───── Records shown ─────

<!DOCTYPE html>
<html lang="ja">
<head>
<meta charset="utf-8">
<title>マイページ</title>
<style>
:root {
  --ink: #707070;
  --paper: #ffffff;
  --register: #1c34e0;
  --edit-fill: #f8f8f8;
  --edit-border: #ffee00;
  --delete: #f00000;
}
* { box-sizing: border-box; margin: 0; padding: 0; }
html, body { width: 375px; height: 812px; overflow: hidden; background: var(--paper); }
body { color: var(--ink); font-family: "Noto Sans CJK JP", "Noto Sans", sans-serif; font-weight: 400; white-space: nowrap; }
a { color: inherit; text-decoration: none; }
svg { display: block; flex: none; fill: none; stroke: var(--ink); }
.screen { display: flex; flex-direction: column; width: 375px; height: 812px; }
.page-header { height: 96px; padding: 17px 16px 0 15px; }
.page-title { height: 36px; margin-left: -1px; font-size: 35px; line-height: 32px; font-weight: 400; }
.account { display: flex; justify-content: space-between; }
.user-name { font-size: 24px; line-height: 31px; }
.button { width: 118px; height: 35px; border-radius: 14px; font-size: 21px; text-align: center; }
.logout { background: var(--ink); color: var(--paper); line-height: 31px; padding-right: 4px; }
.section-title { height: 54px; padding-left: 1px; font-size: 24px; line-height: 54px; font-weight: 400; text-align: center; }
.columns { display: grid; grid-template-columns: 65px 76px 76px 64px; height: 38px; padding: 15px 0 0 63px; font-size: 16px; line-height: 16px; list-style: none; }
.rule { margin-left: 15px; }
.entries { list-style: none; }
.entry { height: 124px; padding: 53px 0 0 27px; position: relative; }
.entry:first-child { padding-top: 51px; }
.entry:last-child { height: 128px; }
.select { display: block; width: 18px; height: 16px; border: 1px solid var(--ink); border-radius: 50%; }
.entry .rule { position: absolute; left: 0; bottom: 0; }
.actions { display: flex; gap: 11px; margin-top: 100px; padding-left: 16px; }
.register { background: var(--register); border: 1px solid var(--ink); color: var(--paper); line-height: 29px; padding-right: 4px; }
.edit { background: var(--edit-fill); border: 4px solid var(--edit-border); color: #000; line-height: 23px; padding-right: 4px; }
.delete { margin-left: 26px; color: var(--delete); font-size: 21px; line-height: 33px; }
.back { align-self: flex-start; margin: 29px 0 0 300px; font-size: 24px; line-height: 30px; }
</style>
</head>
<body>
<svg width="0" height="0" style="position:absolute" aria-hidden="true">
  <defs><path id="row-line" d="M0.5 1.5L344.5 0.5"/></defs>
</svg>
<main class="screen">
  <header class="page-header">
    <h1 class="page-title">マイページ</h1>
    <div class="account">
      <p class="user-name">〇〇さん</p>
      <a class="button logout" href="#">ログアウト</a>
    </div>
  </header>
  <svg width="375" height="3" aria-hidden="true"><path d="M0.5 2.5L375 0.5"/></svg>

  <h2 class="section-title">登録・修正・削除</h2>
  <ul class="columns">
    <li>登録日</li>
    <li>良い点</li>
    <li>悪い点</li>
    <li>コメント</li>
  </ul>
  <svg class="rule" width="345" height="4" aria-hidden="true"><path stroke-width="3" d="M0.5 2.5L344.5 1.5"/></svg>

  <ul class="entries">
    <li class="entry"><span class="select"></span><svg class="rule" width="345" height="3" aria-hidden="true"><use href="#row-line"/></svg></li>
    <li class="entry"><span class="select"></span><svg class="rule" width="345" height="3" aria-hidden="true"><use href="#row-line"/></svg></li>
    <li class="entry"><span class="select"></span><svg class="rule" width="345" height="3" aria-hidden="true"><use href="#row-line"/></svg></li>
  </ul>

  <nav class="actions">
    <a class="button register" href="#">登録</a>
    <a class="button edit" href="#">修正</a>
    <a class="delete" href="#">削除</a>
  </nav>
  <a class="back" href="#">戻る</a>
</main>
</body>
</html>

─────
───── Records shown ─────

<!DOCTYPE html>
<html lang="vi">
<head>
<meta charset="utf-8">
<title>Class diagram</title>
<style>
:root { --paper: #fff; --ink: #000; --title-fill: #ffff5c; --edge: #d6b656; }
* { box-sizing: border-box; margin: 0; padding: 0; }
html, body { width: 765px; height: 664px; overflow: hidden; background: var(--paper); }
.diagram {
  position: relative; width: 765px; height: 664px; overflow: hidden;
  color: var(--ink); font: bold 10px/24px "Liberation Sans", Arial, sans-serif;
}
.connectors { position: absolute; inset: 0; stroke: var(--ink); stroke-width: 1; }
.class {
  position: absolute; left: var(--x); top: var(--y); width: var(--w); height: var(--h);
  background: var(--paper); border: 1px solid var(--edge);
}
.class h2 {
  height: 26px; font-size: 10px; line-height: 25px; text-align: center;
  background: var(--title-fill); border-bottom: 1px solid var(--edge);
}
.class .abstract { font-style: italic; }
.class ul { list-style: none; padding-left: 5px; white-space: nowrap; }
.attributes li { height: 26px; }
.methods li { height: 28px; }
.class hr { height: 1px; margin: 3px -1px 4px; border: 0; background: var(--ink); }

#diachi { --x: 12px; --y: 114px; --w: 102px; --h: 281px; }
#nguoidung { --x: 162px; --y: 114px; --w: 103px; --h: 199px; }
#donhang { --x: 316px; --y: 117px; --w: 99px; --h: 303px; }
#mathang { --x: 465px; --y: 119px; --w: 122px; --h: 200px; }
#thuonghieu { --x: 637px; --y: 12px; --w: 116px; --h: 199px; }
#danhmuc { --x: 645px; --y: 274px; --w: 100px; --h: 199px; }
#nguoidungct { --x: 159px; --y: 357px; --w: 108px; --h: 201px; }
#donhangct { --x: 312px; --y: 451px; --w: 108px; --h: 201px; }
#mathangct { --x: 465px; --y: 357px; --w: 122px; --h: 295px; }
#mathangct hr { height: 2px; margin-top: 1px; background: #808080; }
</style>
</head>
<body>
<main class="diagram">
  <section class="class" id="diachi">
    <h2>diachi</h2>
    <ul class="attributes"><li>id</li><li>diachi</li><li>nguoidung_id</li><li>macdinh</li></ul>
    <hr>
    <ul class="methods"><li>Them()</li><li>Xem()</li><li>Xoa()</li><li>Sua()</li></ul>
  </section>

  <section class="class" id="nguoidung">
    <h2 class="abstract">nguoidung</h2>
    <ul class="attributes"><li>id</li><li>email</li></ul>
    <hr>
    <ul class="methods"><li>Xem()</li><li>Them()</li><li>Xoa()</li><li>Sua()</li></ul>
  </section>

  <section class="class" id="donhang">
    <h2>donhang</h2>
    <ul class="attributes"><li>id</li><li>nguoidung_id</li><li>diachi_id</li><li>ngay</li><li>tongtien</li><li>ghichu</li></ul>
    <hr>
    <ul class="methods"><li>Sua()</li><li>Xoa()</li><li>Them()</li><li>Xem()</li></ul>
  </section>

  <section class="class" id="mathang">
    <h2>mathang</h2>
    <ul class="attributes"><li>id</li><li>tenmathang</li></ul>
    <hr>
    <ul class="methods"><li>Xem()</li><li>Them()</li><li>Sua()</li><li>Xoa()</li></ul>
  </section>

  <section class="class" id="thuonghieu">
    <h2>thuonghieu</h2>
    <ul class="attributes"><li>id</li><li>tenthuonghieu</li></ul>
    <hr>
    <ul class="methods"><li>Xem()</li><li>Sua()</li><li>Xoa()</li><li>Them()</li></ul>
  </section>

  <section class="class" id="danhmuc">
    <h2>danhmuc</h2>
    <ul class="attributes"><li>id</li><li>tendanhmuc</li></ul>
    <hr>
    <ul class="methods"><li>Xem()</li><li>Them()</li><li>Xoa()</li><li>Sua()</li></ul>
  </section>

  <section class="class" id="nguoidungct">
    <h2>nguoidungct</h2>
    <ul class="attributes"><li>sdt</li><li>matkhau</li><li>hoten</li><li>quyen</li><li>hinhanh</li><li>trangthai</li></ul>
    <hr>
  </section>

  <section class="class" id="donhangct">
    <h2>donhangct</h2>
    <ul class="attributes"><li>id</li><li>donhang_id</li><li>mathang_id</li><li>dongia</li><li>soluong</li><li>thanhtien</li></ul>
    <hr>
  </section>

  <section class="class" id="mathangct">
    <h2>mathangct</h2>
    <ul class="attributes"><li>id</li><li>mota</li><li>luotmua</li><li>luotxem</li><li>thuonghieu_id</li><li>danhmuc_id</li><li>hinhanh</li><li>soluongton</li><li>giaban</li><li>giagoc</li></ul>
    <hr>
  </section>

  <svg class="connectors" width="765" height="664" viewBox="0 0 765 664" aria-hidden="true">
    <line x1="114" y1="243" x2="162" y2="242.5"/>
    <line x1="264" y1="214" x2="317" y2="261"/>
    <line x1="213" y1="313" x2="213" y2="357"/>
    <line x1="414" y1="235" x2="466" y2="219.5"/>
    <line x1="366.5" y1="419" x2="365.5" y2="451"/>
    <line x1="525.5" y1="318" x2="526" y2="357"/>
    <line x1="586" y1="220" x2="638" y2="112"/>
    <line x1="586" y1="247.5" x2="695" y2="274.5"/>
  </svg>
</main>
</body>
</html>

─────

## Exercise description
Each line of the records that holds the word "none" should be copied out.

## Result
a { color: inherit; text-decoration: none; }
svg { display: block; flex: none; fill: none; stroke: var(--ink); }
.columns { display: grid; grid-template-columns: 65px 76px 76px 64px; height: 38px; padding: 15px 0 0 63px; font-size: 16px; line-height: 16px; list-style: none; }
.entries { list-style: none; }
.class ul { list-style: none; padding-left: 5px; white-space: nowrap; }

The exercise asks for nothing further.